However, even if her approval were now fast-tracked, it may not be easy for Ms James and others to get home. On Friday, Caribbean Airlines cancelled all flights on its Grenada/Barbados/St Vincent route. Yesterday, Barbados closed its airspace due to visibility problems caused by volcanic ash. Her only option may be by sea, assuming that’s even possible.

The case of Jael James is important for two reasons. One, it shows a complete lack of planning by the Trinidad and Tobago Government in relation to nationals in St Vincent on a matter for which it had months to plan. After all, La Soufriere had been rumbling since December and has more recently been signalling its intention to erupt.

Secondly, her story is one repeated by nationals abroad whose pleas to come home are being ignored by the Ministry of National Security. Instead, we are routinely presented with lumped figures that give the impression that the problem of citizens being stuck abroad has been largely resolved and, worse, that many applicants choose not to come home when granted permission to land. In the absence of disaggregated data, the public has no way of making sense of these figures and can be easily misled into ignoring people like Ms James whose experiences are far from rare.

On the matter of preparation, the Ministry of Foreign and Caricom Affairs should have been taking the lead in working with its counterpart ministry and other contacts in St Vincent to identify and communicate with our nationals there, well before La Soufriere erupted, complicating communication and transport arrangements.

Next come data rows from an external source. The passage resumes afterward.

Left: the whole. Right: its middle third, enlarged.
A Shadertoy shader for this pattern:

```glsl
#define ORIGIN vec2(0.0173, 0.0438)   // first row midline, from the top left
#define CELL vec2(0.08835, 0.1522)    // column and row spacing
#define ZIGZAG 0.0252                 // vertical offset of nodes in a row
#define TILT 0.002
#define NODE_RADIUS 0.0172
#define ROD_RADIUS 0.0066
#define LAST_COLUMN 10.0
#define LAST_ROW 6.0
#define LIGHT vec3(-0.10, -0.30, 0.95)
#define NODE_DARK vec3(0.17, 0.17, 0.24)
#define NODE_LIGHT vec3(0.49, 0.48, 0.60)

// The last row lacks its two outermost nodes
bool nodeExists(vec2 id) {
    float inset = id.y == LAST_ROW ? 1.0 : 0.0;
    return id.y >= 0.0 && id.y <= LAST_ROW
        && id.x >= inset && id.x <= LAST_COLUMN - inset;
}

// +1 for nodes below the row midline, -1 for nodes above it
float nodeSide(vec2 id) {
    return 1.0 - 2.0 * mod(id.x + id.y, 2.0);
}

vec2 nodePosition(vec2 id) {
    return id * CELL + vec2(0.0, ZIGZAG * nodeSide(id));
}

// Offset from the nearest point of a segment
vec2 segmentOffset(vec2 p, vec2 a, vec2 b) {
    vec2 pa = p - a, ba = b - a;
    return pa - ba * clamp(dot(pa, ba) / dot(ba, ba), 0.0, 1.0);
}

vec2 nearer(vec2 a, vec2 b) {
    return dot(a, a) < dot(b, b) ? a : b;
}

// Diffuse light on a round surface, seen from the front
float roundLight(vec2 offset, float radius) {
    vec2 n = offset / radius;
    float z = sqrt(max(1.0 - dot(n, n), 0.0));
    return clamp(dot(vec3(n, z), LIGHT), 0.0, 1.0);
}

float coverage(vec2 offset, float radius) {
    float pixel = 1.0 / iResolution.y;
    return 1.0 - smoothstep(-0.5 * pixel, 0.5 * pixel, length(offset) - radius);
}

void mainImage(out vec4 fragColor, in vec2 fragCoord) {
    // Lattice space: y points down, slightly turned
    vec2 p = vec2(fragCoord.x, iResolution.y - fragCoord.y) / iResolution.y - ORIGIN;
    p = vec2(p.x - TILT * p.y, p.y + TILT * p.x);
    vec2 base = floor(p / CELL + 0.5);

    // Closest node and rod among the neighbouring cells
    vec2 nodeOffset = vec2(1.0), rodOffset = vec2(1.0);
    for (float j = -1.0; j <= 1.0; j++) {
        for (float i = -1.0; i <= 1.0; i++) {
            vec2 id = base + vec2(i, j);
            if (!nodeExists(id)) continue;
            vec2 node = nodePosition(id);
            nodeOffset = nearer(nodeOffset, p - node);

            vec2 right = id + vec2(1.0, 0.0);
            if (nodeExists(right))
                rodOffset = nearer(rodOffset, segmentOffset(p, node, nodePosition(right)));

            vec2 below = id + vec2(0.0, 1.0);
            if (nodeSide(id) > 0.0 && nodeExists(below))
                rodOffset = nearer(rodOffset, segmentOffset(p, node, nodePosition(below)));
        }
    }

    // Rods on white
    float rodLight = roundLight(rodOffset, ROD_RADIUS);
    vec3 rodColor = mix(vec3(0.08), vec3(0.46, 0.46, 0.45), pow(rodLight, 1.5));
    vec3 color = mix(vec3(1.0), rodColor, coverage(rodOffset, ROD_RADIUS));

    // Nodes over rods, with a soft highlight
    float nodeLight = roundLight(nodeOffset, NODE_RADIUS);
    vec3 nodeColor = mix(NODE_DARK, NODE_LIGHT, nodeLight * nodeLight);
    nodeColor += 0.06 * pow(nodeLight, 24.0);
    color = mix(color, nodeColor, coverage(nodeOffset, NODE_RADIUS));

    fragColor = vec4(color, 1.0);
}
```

On this subject, we are baffled by the portfolio protocols of the Rowley Cabinet. On Thursday, when La Soufriere erupted, and when Prime Minister Dr Keith Rowley was well enough in quarantine to hold virtual meetings with international energy executives and host a Cabinet meeting, he delegated to Minister Young the critical responsibility of calling Ralph Gonsalves, Prime Minister of St Vincent and the Grenadines. At a time when a fellow Caricom leader was battling a crisis, one would have expected Dr Rowley, as Prime Minister of T&T and chairman of Caricom, to have made that phone call himself. If he did, then he should let us know.

His follow-up published statement was no substitute.


As expected, the Government has responded to the ­explosion in Covid-19 infections and deaths by imposing a state of emergency with a 9 p.m.-to-5 a.m. curfew effective from midnight last night.

DR ROSHAN Parasram, Chief Medical Officer (CMO), and Dr Avery Hinds, Technical Director—Epidemiology, are trusted persons. I have said so more than once. It is from the facts, truth and science which they respectively deliver that I may raise issues about the Government’s management of the pandemic.

AS THE spike in Covid-related infections and deaths rocketed almost exponentially over the past three weeks or so, leaving many citizens stunned, people who sought guidance and leadership from politicians were assaulted with a cacophony of discordant notes that sounded like the praying of a pack of ancient jackasses.

LAST WEEK, I wrote of “our nation being undone” and the sense of “terminality” now hovering over Trinidad and Tobago. We were heading there before Covid which is hastening our demise. The Government irresponsibly dropped the ball with the pandemic, now spreading like wildfire.

THE SITUATION in our country is dire. What we had feared most during this pandemic, and had viewed as occurring in other countries, is happening in our beloved Trinidad and Tobago.

“We need to solve our problems without causing a civil war that can be a danger to our existence.”

—President Reuven Rivlin, President of Israel

In 1963, Martin Luther King was imprisoned in a Birmingham jail for leading a non-violent demonstration against American segregation.

As he sat in that jail, he responded to the concerns of eight white religious leaders who condemned his participation in that struggle for justice.